> ACTION ITEM
One number is the whole answer: how many lines of the material hold "class".

> DATA FOR REVIEW
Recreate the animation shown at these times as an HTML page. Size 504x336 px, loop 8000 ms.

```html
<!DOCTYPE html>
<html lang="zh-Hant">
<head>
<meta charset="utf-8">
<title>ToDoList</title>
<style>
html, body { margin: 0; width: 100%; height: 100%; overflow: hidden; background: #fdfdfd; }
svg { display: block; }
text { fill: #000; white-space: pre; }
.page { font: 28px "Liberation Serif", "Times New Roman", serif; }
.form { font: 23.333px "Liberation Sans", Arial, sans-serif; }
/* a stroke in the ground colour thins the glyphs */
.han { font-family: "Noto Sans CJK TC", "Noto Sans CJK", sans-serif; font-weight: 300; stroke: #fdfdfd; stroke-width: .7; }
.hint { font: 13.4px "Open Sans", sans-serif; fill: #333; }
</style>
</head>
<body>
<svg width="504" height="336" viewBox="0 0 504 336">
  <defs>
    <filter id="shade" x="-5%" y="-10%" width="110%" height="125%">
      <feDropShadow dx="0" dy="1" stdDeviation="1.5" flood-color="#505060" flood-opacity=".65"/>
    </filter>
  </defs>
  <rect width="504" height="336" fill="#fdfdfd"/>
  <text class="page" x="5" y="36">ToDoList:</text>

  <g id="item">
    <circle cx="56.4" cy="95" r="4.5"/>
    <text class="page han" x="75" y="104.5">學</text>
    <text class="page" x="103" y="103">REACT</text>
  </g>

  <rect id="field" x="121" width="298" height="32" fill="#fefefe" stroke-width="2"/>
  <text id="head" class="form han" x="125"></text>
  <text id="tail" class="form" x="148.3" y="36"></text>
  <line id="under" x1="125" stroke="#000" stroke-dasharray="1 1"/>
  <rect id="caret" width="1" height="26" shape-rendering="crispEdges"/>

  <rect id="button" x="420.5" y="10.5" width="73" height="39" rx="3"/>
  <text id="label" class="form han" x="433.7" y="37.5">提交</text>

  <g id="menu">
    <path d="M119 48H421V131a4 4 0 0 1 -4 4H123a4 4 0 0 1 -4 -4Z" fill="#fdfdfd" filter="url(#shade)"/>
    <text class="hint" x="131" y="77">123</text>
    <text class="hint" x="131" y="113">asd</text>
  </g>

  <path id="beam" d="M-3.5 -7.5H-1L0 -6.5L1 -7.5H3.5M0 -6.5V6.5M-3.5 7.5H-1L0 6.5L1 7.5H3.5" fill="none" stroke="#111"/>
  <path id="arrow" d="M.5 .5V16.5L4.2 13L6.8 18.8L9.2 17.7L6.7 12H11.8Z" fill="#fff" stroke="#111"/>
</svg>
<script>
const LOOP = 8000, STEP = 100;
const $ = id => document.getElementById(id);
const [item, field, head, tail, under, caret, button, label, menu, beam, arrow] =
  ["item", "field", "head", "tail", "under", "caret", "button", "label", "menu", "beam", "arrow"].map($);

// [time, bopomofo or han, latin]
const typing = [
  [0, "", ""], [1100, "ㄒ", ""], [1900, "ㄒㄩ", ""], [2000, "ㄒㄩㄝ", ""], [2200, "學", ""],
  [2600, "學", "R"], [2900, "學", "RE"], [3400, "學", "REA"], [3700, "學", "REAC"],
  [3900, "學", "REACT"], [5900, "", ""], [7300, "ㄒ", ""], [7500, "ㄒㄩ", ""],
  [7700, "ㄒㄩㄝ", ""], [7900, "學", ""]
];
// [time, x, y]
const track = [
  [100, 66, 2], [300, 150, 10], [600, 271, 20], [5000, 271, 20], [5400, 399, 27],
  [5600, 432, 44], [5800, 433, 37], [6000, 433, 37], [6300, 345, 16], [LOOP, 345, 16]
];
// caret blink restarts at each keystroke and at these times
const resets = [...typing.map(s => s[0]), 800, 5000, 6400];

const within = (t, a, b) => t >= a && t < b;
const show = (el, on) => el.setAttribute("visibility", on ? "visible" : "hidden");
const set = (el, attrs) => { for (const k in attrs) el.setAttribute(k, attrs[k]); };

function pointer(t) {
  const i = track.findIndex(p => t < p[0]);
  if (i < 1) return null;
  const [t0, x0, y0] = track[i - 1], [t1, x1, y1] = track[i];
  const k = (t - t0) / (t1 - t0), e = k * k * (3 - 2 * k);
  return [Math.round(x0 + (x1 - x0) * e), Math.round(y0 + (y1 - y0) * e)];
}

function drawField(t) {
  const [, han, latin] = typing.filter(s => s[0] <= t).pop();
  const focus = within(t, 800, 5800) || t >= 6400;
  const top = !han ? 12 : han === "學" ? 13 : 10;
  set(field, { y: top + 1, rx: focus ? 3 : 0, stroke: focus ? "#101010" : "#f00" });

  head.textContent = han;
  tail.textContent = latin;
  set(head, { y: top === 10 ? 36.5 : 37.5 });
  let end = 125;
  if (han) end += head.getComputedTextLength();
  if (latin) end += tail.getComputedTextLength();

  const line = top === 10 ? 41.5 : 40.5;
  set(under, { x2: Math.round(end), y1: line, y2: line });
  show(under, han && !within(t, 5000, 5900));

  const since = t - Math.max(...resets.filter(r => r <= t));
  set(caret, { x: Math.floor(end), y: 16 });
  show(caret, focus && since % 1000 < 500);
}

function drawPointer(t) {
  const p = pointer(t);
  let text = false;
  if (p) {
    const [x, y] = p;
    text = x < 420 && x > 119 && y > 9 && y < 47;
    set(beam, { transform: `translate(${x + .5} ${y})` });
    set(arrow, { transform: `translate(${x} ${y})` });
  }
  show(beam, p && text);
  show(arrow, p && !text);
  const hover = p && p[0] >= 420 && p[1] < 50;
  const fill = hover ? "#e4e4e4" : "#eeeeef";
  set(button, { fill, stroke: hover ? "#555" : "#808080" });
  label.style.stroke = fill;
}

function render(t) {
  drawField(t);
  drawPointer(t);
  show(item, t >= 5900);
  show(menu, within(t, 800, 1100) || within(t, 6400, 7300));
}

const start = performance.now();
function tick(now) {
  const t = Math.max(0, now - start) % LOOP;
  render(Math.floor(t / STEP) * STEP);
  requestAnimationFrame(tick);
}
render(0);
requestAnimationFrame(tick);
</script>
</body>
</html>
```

> RESULT BELOW
8